Golden Joins Senate In Passing Bill To Combat Camcorder Pirates That Rip-off Film Industry, New York Families

Martin J. Golden

June 22, 2007

The New York State Senate last night passed legislation (S.1263-B), sponsored by Senator Dale Volker (R-C-I, Depew), to impose stiff new penalties on video pirates who use recording devices in movie theaters.

Video piracy has a massive $3.5 billion economic impact on the nation’s movie industry, as well as a direct economic impact on the thousands of New Yorkers employed by the filmmaking industry. It also has a tremendous negative impact on families throughout New York due to lost tax revenue for schools and other vital public needs, as well as increased costs for movie theater visits and legitimate home video rentals.

"People who videotape in movie theaters are stealing from New Yorkers and we’re not going to stand for it," said Senator Golden, Chairman of the Senate Majority Task Force on Critical Choices. "We’ve worked hard to help this vital industry grow and thrive here in New York, and this important measure represents another key step in our effort to make the Big Apple one of the great filmmaking capitals of the world."

With new technologies, the rapid proliferation of electronic devices, and the increasing availability of digital technology, the theft of first-run motion pictures is becoming more prevalent and has had a direct impact on the motion picture industry in New York State.

In addition, federal and state law enforcement agencies have indicated that there is a growing body of evidence linking counterfeiting and piracy with organized crime and terrorist funding. The crime currently has a low-risk of prosecution and enormous profit potential, which makes it an extremely lucrative enterprise for organized crime and terrorist organizations.

The legislation approved by the Senate would replace the existing penalty of a violation with a Class A misdemeanor charge in order to better reflect the serious nature of the offense in today’s rapidly changing marketplace. The legislation would also allow felony charges to be brought against repeat offenders.

The original statute was designed to prohibit the use of a video camera or audio video recorder in a movie theater to record a motion picture so as to combat the sale and trafficking of counterfeit movies obtained from illegal recordings. Today, in the digital age, the nature of the offense is much more serious as technology has improved both the quality of the stolen product, as well as the distribution system used by perpetrators. In practice, this new technology has allowed for the mass duplication of perfect digital copies of movies recorded in theaters, as well as for the instantaneous worldwide transmission of these copies. Compounding the economic impact on the industry, this distribution can and does take place while a movie is still in movie theaters.

"We applaud the Senate for passing this legislation, and hope that the Assembly will also support this important measure," said Katherine Oliver, Commissioner, NYC Mayor's Office of Film, Theatre & Broadcasting. "Video piracy in New York movie and live performance theatres not only drives up the costs of show tickets and legitimate DVDs, but hurts thousands of New Yorkers who make their living in the entertainment business. This legislation signals that New York is serious about eradicating this crime."

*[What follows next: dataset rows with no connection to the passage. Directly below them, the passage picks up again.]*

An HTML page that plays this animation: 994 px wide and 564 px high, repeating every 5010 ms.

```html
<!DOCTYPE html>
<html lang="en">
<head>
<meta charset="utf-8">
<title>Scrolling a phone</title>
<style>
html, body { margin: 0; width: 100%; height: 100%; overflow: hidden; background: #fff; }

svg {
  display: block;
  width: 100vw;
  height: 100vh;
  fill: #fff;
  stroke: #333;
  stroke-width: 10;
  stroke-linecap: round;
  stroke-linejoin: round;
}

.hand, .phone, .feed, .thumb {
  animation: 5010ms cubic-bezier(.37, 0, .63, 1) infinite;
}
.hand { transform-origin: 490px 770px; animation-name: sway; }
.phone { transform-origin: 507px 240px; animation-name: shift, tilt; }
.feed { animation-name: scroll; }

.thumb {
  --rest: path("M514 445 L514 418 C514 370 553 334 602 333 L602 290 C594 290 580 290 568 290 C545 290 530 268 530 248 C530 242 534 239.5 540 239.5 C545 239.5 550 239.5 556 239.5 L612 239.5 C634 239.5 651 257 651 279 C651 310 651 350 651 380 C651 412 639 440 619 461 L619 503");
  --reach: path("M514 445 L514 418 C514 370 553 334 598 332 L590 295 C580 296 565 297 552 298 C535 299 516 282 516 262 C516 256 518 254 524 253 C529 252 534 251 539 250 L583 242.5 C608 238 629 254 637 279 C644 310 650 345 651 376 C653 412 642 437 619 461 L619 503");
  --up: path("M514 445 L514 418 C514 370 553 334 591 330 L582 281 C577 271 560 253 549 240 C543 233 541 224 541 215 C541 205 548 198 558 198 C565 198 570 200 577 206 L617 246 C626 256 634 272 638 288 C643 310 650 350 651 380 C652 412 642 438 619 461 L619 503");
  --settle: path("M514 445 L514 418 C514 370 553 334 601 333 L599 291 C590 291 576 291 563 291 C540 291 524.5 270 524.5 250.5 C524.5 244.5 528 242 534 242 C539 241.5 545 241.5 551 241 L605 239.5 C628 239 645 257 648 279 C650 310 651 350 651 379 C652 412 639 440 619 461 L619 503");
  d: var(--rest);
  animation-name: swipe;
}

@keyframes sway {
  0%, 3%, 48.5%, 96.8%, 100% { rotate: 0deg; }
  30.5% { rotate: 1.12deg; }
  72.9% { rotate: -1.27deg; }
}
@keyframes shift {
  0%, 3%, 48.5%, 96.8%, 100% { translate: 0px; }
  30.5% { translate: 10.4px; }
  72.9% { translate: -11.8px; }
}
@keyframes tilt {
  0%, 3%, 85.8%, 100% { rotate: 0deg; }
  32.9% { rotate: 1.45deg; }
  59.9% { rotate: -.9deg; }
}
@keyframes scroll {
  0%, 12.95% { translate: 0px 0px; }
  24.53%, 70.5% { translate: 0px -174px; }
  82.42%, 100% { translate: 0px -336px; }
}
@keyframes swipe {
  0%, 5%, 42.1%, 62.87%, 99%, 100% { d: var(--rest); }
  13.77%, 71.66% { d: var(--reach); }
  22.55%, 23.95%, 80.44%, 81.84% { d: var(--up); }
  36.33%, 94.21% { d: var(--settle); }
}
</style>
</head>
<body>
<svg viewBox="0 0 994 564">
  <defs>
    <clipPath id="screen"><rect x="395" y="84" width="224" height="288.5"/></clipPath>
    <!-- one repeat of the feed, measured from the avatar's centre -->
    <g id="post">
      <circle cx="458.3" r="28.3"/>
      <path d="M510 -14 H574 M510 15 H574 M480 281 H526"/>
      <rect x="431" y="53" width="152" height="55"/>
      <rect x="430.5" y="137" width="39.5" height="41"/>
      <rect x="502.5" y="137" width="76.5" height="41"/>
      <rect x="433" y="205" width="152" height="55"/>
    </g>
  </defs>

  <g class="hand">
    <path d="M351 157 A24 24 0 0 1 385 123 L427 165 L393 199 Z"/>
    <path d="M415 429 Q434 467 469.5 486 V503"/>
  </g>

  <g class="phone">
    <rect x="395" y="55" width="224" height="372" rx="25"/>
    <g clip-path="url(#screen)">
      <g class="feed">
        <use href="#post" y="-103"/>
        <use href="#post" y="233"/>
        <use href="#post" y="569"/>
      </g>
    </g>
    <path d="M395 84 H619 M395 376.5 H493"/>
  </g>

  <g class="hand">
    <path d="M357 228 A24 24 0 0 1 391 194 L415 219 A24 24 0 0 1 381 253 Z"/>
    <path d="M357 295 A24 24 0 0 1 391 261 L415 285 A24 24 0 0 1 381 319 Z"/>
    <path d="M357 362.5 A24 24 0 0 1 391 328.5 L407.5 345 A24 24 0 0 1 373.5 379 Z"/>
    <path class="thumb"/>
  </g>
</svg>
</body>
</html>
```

"Today, the Senate put video pirates on notice that their behavior will not be tolerated by passing a bill that increases criminal penalties for illegally recording movies and live performances, said John Feinblatt, Mayor's Criminal Justice Coordinator. "We are hopeful the Assembly will take similar action so the City will be able to use this new tool to go after the criminals that hurt the entertainment industry and the City."

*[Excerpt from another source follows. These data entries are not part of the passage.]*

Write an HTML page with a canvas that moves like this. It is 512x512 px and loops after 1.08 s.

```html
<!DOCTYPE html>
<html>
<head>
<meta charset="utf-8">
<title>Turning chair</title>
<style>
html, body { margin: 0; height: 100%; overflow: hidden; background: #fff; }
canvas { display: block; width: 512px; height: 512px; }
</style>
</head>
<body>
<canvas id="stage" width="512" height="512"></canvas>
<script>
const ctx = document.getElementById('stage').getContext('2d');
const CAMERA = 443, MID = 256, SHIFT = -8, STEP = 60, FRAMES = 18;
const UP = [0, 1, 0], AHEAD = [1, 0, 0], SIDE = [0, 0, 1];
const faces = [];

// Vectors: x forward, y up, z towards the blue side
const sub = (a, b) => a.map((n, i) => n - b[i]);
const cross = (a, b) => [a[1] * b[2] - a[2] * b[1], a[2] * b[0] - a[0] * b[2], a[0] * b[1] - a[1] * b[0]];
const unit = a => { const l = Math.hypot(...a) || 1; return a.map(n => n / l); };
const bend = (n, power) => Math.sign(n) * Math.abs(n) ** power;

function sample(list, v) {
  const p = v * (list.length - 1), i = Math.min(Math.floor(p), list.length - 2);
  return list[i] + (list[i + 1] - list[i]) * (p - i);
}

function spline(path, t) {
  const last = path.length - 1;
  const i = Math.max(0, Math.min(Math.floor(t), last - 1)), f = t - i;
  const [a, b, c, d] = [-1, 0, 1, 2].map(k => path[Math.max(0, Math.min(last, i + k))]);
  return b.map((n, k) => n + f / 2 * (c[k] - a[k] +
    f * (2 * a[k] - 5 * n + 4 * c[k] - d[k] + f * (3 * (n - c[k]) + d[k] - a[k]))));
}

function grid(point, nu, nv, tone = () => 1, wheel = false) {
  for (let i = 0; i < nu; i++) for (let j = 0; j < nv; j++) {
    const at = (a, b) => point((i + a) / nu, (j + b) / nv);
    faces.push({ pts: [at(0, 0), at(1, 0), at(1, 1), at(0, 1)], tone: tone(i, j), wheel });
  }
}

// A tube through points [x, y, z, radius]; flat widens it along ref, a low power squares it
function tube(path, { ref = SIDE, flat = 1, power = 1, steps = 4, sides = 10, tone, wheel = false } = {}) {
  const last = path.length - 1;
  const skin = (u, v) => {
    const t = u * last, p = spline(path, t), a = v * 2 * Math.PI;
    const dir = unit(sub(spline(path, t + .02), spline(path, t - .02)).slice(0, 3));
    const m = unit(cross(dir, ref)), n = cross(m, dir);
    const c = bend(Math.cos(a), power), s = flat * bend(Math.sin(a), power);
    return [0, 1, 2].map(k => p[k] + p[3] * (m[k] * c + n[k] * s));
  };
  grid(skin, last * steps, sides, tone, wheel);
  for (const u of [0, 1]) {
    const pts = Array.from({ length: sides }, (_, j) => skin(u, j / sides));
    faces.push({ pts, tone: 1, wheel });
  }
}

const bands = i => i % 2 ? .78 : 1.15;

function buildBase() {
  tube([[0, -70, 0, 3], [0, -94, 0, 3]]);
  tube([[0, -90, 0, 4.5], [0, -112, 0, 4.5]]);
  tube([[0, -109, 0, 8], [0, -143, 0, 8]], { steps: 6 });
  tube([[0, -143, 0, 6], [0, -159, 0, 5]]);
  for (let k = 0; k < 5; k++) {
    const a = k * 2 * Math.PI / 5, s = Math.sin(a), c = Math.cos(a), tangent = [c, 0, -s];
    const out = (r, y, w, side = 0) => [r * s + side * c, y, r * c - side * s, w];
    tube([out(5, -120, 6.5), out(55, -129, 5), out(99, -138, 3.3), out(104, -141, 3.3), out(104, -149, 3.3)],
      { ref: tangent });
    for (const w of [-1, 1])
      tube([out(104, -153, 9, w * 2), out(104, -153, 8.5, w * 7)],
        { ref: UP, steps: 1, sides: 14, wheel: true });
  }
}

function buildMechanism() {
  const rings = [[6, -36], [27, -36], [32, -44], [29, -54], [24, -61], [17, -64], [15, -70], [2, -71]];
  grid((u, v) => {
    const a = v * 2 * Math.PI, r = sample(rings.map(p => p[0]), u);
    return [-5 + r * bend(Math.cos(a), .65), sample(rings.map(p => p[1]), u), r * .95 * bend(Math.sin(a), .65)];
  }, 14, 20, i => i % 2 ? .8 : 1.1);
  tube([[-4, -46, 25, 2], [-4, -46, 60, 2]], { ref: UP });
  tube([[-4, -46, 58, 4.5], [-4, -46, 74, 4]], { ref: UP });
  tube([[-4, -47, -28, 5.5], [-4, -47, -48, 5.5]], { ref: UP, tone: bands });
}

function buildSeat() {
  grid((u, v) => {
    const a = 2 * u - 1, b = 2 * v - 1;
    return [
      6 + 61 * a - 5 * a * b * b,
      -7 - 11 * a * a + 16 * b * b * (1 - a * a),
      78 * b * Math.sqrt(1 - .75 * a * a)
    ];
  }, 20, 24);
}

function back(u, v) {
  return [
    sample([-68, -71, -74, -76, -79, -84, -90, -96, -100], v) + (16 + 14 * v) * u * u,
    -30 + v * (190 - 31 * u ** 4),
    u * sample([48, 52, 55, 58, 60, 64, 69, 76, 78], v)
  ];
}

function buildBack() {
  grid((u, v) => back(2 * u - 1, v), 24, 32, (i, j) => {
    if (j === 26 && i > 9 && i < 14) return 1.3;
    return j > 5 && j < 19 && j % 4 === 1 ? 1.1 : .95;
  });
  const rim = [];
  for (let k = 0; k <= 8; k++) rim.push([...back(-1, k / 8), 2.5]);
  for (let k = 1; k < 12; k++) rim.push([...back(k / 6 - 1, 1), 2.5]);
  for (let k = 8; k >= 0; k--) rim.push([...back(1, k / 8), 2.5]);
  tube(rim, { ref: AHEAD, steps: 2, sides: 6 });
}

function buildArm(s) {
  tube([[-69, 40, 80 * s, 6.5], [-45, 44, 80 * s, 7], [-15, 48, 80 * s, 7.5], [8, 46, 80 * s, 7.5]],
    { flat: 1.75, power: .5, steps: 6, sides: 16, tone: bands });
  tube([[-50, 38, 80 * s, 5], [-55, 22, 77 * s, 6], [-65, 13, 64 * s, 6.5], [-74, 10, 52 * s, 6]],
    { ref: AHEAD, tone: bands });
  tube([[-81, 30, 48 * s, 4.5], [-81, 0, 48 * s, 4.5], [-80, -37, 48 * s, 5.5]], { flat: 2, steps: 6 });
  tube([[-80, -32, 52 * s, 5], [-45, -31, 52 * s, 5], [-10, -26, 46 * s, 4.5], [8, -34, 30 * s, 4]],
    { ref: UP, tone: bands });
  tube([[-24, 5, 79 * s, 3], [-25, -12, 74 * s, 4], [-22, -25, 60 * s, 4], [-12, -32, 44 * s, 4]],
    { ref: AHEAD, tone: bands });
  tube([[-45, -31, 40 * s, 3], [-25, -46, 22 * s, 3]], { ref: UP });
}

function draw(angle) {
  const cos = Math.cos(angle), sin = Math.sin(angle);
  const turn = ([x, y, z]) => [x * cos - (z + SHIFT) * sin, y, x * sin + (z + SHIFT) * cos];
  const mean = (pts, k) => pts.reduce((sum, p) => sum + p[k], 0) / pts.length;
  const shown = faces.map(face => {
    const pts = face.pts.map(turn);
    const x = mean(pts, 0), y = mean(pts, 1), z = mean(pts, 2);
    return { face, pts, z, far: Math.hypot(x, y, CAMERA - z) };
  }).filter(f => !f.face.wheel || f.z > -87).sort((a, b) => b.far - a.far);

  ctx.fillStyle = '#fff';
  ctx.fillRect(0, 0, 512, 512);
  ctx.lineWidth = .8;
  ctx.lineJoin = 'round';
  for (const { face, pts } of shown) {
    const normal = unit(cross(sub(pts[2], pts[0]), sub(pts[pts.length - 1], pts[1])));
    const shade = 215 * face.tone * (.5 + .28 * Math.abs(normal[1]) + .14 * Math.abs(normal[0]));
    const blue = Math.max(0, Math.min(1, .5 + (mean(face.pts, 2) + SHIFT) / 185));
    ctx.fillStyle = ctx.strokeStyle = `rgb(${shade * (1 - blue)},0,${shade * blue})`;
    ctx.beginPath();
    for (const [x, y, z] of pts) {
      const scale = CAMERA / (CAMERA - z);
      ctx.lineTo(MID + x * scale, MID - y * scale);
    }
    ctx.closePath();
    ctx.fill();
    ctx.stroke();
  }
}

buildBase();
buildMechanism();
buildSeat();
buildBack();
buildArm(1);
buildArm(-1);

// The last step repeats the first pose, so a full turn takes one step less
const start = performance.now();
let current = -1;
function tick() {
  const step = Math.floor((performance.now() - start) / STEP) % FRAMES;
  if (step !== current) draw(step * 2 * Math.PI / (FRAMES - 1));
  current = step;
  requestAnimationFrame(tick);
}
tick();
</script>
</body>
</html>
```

"We are gratified that the New York State Senate is moving forward with urgency to enact this critical anti-camcorder legislation," said Dan Glickman, Chairman and CEO of the Motion Picture of America, Inc. "If enacted, this new statute will be a vital tool to help combat the stealing of motion pictures from theatre screens, particularly in New York City. The loss in theatre ticket sales, DVD purchases, as well as the loss of sales tax revenue to the state is estimated in the millions of dollars annually."

"As the newest film and television production facility in New York City, Steiner Studios strongly supports Senator Bruno's efforts to reign-in content pirating," said David S. Steiner, principal, Steiner Studios. "On behalf of the thousands of New York workers who build the sets and make all this wonderful entertainment content, we strongly encourage legislation that keeps the industry vital and healthy."

"The Senate Majority has always been a terrific fan of the film industry," said the President of Kaufman Astoria Studios, Hal G. Rosenbluth. "Piracy does nothing but hurt our industry and it’s comforting that we have such representation in the State legislature to protect our business - we enthusiastically support this measure."

"The film and entertainment industry is one of New York State’s most important exports," said Stuart Match Suna, President of Silvercup Studios. "Piracy hits the very core of our industry and therefore, I’m proud to offer my support of the Senate Majority’s legislation."

The bill was sent to the Assembly.